(Dataset entries)

-=-=-=-=-

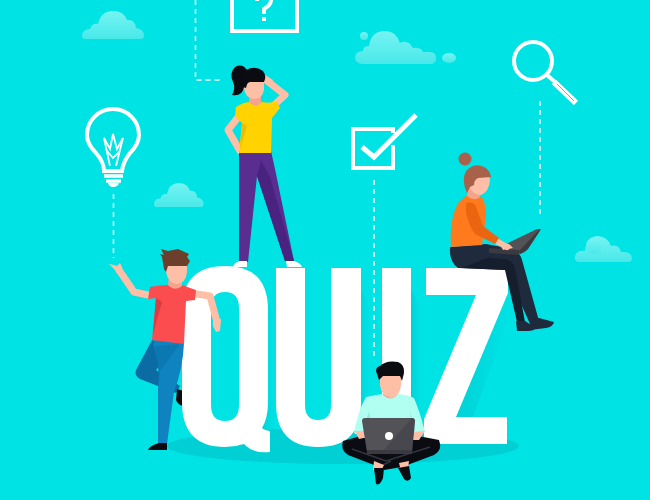
<!DOCTYPE html>
<html lang="en">
<head>
<meta charset="utf-8">
<title>Quiz</title>
<style>
:root{--sky:#00e3e5;--shade:#00cfd4;--cloud:#62f0ef;--cloud-deep:#35dfe2;--white:#fff;--skin:#ffbfa6;--skin-shade:#f3a48c;--ink:#0b0c12;--red:#fb4c50;--blue:#0f83bf;--blue-deep:#0b6ba3;--yellow:#ffd200;--yellow-deep:#efbd00;--purple:#5a2d91;--purple-deep:#4a2380;--orange:#ff7a1c;--orange-deep:#ea6510;--navy:#1f2a3c;--mint:#b0fff0;--mint-deep:#8eeadd;--brown:#6b3f2c;--bun:#a8624b;--laptop:#525257;--laptop-deep:#3a3a40}
*{margin:0;padding:0}
html,body{width:650px;height:500px;overflow:hidden;background:var(--sky)}
.poster{display:block;width:650px;height:500px}
.outline{fill:none;stroke:var(--white);stroke-width:4}
.thread{fill:none;stroke:var(--white);stroke-width:1.5;stroke-dasharray:5 4}
.limb{fill:none;stroke:var(--skin);stroke-linecap:round;stroke-linejoin:round}
.skin{fill:var(--skin)}
.skin-shade{fill:var(--skin-shade)}
.ink{fill:var(--ink)}
.white{fill:var(--white)}
</style>
</head>
<body>
<main>
<svg class="poster" viewBox="0 0 650 500" role="img" aria-label="QUIZ: four people around large letters with a question mark, light bulb, tick box and magnifying glass">
<defs>
<linearGradient id="cloud-fill" x1="0" y1="0" x2="0" y2="1"><stop offset="0" stop-color="#74f4f2"/><stop offset="1" stop-color="#49e8e9"/></linearGradient>
<linearGradient id="letter-fall" x1="0" y1="0" x2="1" y2="0"><stop offset="0" stop-color="#00c4cb" stop-opacity=".55"/><stop offset="1" stop-color="#00c4cb" stop-opacity="0"/></linearGradient>
<path id="cloud" d="M3 28Q0 28 0 24Q1 18 8 18Q10 12 16 13Q19 0 31 0Q42 0 45 9Q53 8 54 17Q62 18 62 25Q62 28 58 28Z"/>
</defs>
<rect width="650" height="500" fill="var(--sky)"/>

<g id="clouds" fill="url(#cloud-fill)">
<use href="#cloud" x="82" y="11"/>
<use href="#cloud" transform="translate(154 183) scale(.8 .86)"/>
<path d="M362 64Q355 63 355 57Q356 51 363 51Q363 46 369 46Q371 31 385 31Q396 31 400 43Q408 39 413 48Q421 47 423 52H430Q436 52 436 58Q436 64 430 64Z"/>
<ellipse cx="449" cy="58" rx="7" ry="5"/>
<circle cx="364" cy="36" r="4"/>
<path d="M578 262Q574 261 575 256Q577 250 585 251Q586 236 598 236Q608 237 611 246Q619 244 621 252Q631 251 632 258Q632 262 628 262Z"/>
<circle cx="594" cy="246" r="8"/>
</g>

<ellipse cx="343" cy="446" rx="176" ry="18" fill="var(--shade)"/>

<g id="threads" class="thread">
<path d="M195.500 0V80H222"/>
<path d="M113.500 194V258"/>
<path d="M374 180V358"/>
<path d="M540 101V218"/>
</g>

<g id="question-box">
<path class="outline" d="M232 -4V31H297V-4"/>
<path d="M257 1Q257 -6 264 -6Q271 -6 271 0Q271 5 264 9V14" fill="none" stroke="var(--white)" stroke-width="4"/>
<rect class="white" x="262" y="17" width="4" height="4"/>
</g>

<g id="light-bulb">
<path class="outline" d="M104 171Q104 162 96 153Q87 144 87 135A26 26 0 0 1 139 135Q139 144 130 153Q123 162 122 171Z"/>
<path d="M110 166L104 138L110 149L113 134L117 149L123 138L116 166M107 151L113 158L120 151" fill="none" stroke="var(--white)" stroke-width="1.800"/>
<path d="M104 176H123M106 181H121" stroke="var(--white)" stroke-width="3.500"/>
<path class="white" d="M108 183H119Q118 187 113 187Q109 187 108 183Z"/>
</g>

<g id="tick-box">
<path class="outline" d="M393 145V168H353V129H393V133"/>
<path d="M362 147L374 157L416 115" fill="none" stroke="var(--white)" stroke-width="5"/>
</g>

<g id="magnifier">
<circle class="outline" cx="533" cy="61" r="19"/>
<path d="M547 75L555 82" stroke="var(--white)" stroke-width="4"/>
<path d="M554 82L576 103" stroke="var(--white)" stroke-width="6"/>
<path d="M557 84L574 101" stroke="var(--sky)" stroke-width="1"/>
</g>

<g id="letter-shadows" fill="url(#letter-fall)">
<path d="M267 300L276 318V430L260 440Z"/>
<path d="M361 290L370 305V425L356 440Z"/>
<path d="M411 290L420 305V444H411Z"/>
<path d="M508 296L514 304L473 417H452Z"/>
</g>

<g id="bent-leg">
<path d="M152 340L136 370Q134 376 140 379L176 393L180 386L156 370L177 346Z" fill="var(--blue-deep)"/>
<path class="ink" d="M177 389L184 391L183 406Q178 405 176 400Z"/>
</g>

<g id="quiz-lettering" class="white">
<path fill-rule="evenodd" d="M182 310Q182 266 225 266Q268 266 268 310V402Q268 418 262 428Q264 430 270 431V452Q253 454 244 444Q235 447 225 447Q182 447 182 402ZM211 308V405Q211 421 225 421Q239 421 239 405V308Q239 292 225 292Q211 292 211 308Z"/>
<path d="M276 268H305V405Q305 420 318 420Q331 420 331 405V268H361V403Q361 447 318 447Q276 447 276 403Z"/>
<path d="M382 268H411V444H382Z"/>
<path d="M426 268H508V293L456 417H507V444H424V419L476 295H426Z"/>
</g>

<g id="leaning-man">
<path d="M155 339L184 343Q183 368 174 392L167 444H158L158 389Q161 364 153 346Z" fill="var(--blue)"/>
<path d="M156 346L180 344L160 371L158 389Q160 360 153 346Z" fill="var(--blue-deep)" opacity=".45"/>
<path class="ink" d="M159 443H167V450H148Q149 446 159 443Z"/>
<path class="limb" d="M148 295L134 292L119 270" stroke-width="7"/>
<path class="skin" d="M123 275Q118 277 115 270L109 264L114 265L117 266L120 263L122 267Z"/>
<path class="limb" d="M190 293L210 296L217 322" stroke-width="7"/>
<path class="skin" d="M213 318L221 319L220 331L216 332L213 326Z"/>
<path d="M150 287Q160 285 168 285H182Q190 288 196 290L195 300L186 301L184 344L152 340L156 298L148 299Z" fill="var(--red)"/>
<path d="M156 298L153 334L162 302Z" fill="#d93c42"/>
<path class="skin-shade" d="M169 276H182V286Q175 292 168 285Z"/>
<path class="skin" d="M166 263H187V272Q186 283 177 284Q168 283 166 272Z"/>
<path d="M164 269L162 257L160 254L164 255L161 249L168 251L178 249L189 254L187 257L190 261L187 266H168L166 272Z" fill="var(--brown)"/>
</g>

<g id="standing-woman">
<path class="ink" d="M247 70Q242 63 235 67Q229 73 233 82Q236 88 232 95Q242 97 244 87Q246 81 243 76Z"/>
<path class="limb" d="M243 111L228 130L240 151" stroke-width="7"/>
<path class="skin" d="M237 149L243 147L248 154L242 157Z"/>
<path class="limb" d="M271 108L285 95L266 80" stroke-width="7"/>
<path class="skin" d="M271 86L262 79L265 75L273 80Z"/>
<path d="M239 151H271L275 169L294 261H285L257 176L248 262H239Z" fill="var(--purple)"/>
<path d="M257 176L261 160L270 177L294 261H285Z" fill="var(--purple-deep)"/>
<path class="white" d="M239 261H247V267H233Q234 263 239 261ZM286 261H294Q301 263 302 267H287Z"/>
<path d="M236 107Q244 102 250 102H262Q270 104 276 101L280 108L272 118L271 153H239L242 123L235 116Z" fill="var(--yellow)"/>
<path d="M242 123L240 150L247 126Z" fill="var(--yellow-deep)"/>
<path class="skin-shade" d="M250 92H261V103Q256 109 249 102Z"/>
<path class="skin" d="M244 79H264V90Q262 99 254 99Q245 98 244 88Z"/>
<path class="ink" d="M243 87Q239 75 246 70Q255 65 263 71Q267 76 264 82H250Q247 82 246 88Z"/>
</g>

<g id="sitting-woman">
<path d="M450 247L486 244L512 249Q520 252 522 260L539 321L530 324L506 270L458 268Q449 262 450 247Z" fill="var(--navy)"/>
<path d="M487 258L506 259Q513 261 515 268L525 322H517L505 270L462 268Z" fill="#151e2d"/>
<path d="M530 320L539 318L554 322Q553 327 546 328L530 330ZM516 321H525L536 328Q534 331 528 331H517Z" fill="var(--navy)"/>
<path d="M467 195L482 197Q486 204 486 216L482 245L451 247Q449 218 459 202Z" fill="var(--orange)"/>
<path d="M500 247L537 229L541 229L529 247Q526 253 519 254H503Z" fill="var(--laptop)"/>
<path d="M519 251L539 230L541 229L528 249L520 254Z" fill="var(--laptop-deep)"/>
<path d="M489 248L519 250V255L489 253Z" fill="var(--laptop-deep)"/>
<path class="limb" d="M491 238L507 247" stroke-width="6"/>
<path class="skin" d="M500 243L509 244L513 248L503 250Z"/>
<path d="M466 203Q474 200 477 209L483 226L499 238L495 244L475 234Q470 228 466 213Z" fill="var(--orange-deep)"/>
<path class="skin-shade" d="M469 184L481 188L480 197Q474 202 467 196Z"/>
<path class="skin" d="M469 174L487 171L490 180Q489 192 481 195Q471 195 469 184Z"/>
<path d="M467 193Q461 180 466 171Q474 162 484 167Q490 170 491 177L478 178Q474 180 474 185L470 187Z" fill="var(--bun)"/>
<circle cx="465" cy="159" r="6.500" fill="var(--bun)"/>
</g>

<g id="laptop-man">
<path class="ink" d="M364 435L343 441Q340 450 348 455L374 465L384 470L402 467L434 455Q443 450 439 440L413 435Z"/>
<path d="M352 449L386 461L430 447M381 466L391 461" fill="none" stroke="#323540" stroke-width="1.500"/>
<path class="skin" d="M374 461L384 465L380 473L373 470ZM399 463L409 461L408 469L401 471Z"/>
<path class="ink" d="M374 468L384 468L383 478Q380 486 376 484ZM398 468L409 466L411 478Q408 483 404 479Z"/>
<path d="M366 397Q375 395 383 394H399Q408 395 414 398Q420 412 425 432L416 438H363L354 433Q358 411 366 397Z" fill="var(--mint)"/>
<path d="M369 411L363 431L366 434L370 418ZM410 411L415 431L412 434Z" fill="var(--mint-deep)"/>
<path class="skin" d="M355 431L364 431L368 437L359 439ZM413 432L425 431L419 440H411Z"/>
<path class="skin-shade" d="M384 387H397V395Q391 402 383 395Z"/>
<path class="skin" d="M380 374H401V385Q400 397 391 398Q381 396 380 385Z"/>
<path class="ink" d="M379 380L376 371Q376 367 380 366Q386 360 398 362Q405 365 404 373L402 381L400 376H383Z"/>
<path d="M365 418H412Q415 418 415 421L412 452H367L362 421Q362 418 365 418Z" fill="var(--laptop)"/>
<path d="M412 418Q415 418 415 421L412 452H382Z" fill="var(--laptop-deep)" opacity=".45"/>
<path d="M367 450H412V454H367Z" fill="var(--laptop-deep)"/>
<circle class="white" cx="389" cy="436" r="4"/>
</g>
</svg>
</main>
</body>
</html>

-=-=-=-=-

Work instructions: A single number is expected: how many lines in the records contain the string "circle".

Response: 5